Thick, white clouds surround us almost as if we are floating above them. All the concrete of the city have disappeared beneath us, under that layer of marshmallow white clouds. There are only the soothing sounds of chanting prayers echoing in the distance.
At 3,099 meters above sea level, all we see in the horizon are the clear blue skies and the sea of cloud at our feet.
We are standing on the peak of Mount Emei, the highest of the four sacred Buddhist mountains of China. Located on the western rim of the Sichuan basin, Mount Emei dominates the landscape of the Leshan county along with the world’s tallest Buddha.
Dotted all over the slopes of the mountain are 76 Buddhist monasteries, and on its peak is where the first Buddhist temple in China was built, back in the 1st century CE. Today, the mountain is a UNESCO World Heritage Site and hugely popular with Buddhist pilgrims from all other parts of China.
As part of our two-week China itinerary, we came to Mount Emei on a daytrip from Chengdu. Then we headed up to Jinding, or Golden Summit, and hiked over an hour to get to the mountain’s peak.
As a child, I’d heard of many Chinese mythical stories and legends surrounding this mountain, but nothing prepared me for this experience. Coming here felt surreal and I had an instant connection to the mountain.

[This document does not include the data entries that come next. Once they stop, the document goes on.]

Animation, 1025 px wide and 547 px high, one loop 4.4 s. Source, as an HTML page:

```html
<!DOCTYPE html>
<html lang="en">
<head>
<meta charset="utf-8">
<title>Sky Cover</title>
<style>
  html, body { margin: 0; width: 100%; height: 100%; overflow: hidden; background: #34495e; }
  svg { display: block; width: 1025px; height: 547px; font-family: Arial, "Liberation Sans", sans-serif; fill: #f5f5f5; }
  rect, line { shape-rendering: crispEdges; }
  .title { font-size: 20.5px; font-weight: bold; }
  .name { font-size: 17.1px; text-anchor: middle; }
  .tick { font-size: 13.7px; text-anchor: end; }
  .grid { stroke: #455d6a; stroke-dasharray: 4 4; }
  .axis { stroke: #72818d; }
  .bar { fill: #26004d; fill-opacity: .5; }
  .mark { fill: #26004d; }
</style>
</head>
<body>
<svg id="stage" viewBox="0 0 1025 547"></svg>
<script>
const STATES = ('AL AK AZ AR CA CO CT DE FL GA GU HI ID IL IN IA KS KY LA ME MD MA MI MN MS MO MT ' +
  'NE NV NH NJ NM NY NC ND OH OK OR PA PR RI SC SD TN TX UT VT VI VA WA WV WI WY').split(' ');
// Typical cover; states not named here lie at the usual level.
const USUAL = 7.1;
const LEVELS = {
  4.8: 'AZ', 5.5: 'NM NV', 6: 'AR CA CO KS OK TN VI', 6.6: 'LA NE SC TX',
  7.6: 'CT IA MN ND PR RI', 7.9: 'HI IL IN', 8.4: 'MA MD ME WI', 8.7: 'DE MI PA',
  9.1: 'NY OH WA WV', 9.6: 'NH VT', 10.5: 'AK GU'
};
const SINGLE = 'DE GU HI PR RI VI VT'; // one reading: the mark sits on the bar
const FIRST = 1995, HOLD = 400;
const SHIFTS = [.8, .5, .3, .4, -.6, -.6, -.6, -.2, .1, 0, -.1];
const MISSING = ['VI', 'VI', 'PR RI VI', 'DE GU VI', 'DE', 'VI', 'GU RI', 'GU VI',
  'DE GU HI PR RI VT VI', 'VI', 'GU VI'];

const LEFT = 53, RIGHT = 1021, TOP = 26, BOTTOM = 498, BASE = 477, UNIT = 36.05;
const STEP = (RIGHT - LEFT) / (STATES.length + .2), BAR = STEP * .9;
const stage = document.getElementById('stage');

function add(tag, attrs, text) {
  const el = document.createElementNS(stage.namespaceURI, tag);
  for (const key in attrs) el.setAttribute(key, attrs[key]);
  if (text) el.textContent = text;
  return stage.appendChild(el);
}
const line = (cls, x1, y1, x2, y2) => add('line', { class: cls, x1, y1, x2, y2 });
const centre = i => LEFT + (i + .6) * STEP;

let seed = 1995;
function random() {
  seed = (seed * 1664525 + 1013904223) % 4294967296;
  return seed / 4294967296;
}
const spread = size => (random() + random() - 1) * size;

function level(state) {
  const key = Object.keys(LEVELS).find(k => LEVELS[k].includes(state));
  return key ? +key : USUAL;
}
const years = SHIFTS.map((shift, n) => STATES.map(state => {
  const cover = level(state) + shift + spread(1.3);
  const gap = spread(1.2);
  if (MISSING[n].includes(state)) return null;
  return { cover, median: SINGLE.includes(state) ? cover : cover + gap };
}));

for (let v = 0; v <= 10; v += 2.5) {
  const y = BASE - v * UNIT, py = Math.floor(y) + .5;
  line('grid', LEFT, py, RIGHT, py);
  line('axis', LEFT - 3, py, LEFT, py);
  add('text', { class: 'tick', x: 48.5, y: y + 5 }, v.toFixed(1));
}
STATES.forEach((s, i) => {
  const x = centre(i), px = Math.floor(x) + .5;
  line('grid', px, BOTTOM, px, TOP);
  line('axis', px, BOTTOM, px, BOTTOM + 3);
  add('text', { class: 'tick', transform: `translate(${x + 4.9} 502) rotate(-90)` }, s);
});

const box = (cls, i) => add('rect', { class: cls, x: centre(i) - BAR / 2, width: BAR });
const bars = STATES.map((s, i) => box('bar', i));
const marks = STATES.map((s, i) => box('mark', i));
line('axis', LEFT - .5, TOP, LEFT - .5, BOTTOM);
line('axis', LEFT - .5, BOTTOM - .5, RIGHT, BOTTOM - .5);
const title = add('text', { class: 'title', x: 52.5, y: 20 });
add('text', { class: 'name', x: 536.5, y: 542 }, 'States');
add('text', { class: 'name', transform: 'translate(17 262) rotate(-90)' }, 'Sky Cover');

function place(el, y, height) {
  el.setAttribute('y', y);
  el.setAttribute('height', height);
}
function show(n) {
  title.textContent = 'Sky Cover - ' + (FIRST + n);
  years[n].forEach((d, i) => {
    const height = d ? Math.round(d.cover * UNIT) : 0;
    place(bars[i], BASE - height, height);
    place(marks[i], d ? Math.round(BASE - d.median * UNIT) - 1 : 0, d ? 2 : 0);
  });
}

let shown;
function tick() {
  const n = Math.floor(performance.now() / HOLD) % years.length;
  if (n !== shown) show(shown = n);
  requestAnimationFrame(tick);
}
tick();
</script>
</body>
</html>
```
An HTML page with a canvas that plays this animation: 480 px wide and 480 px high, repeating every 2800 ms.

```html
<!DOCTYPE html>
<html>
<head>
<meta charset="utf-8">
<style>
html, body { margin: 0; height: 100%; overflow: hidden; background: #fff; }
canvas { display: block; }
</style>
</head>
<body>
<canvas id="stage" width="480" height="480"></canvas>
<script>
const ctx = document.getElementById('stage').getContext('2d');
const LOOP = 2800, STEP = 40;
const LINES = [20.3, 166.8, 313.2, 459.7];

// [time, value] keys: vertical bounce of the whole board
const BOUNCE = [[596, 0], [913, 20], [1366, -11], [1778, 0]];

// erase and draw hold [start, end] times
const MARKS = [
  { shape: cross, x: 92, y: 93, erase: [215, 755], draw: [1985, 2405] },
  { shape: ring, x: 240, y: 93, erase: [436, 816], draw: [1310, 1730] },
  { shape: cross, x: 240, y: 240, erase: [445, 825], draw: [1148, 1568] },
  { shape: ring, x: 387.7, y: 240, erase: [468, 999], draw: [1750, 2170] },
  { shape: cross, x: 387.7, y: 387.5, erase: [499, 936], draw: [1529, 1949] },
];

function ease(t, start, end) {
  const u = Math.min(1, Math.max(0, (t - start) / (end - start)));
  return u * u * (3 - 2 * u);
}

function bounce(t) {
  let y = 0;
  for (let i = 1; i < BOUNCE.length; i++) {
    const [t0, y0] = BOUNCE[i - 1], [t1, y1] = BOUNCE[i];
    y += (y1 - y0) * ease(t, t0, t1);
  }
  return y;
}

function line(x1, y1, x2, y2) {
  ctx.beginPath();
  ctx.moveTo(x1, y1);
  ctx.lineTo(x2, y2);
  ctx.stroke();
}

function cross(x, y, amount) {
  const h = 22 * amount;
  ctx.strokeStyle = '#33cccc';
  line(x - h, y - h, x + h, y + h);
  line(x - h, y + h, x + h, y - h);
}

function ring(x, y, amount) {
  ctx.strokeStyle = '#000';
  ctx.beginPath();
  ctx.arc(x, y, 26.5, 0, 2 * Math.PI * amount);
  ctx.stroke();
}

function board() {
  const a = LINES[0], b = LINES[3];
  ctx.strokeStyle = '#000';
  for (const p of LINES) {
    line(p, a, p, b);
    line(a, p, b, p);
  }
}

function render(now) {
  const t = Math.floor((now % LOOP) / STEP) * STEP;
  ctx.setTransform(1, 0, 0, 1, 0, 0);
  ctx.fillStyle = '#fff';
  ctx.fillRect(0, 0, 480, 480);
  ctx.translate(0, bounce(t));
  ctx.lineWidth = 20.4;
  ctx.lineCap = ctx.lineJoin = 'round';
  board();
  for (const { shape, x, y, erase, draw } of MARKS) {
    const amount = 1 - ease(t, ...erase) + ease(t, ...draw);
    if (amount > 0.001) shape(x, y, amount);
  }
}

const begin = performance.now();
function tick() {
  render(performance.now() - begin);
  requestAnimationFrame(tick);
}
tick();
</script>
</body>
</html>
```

I’ll let Alberto’s pictures take you there with us and perhaps you can understand why.
The sea of clouds floats beneath the peak of Mount Emei
The highest point of the mountain, where entrance is prohibited
A photo that Alberto took of me sitting at the edge of the stone mountain
The Silver Temple at the summit
In the courtyard of the temple
Stairway to heaven: the steps that lead to the sea of clouds
A row of white elephant figures line the stairway
The Golden Temple at Jinding, the summit
Locks of love – people give their blessings using locks attached to the railings of Jinding
Massive statue of Samantabhadra shimmering in gold at the summit of Mount Emei
Disclaimer: This trip was made possible by China Odyssey Tours, but all opinions expressed above are our own.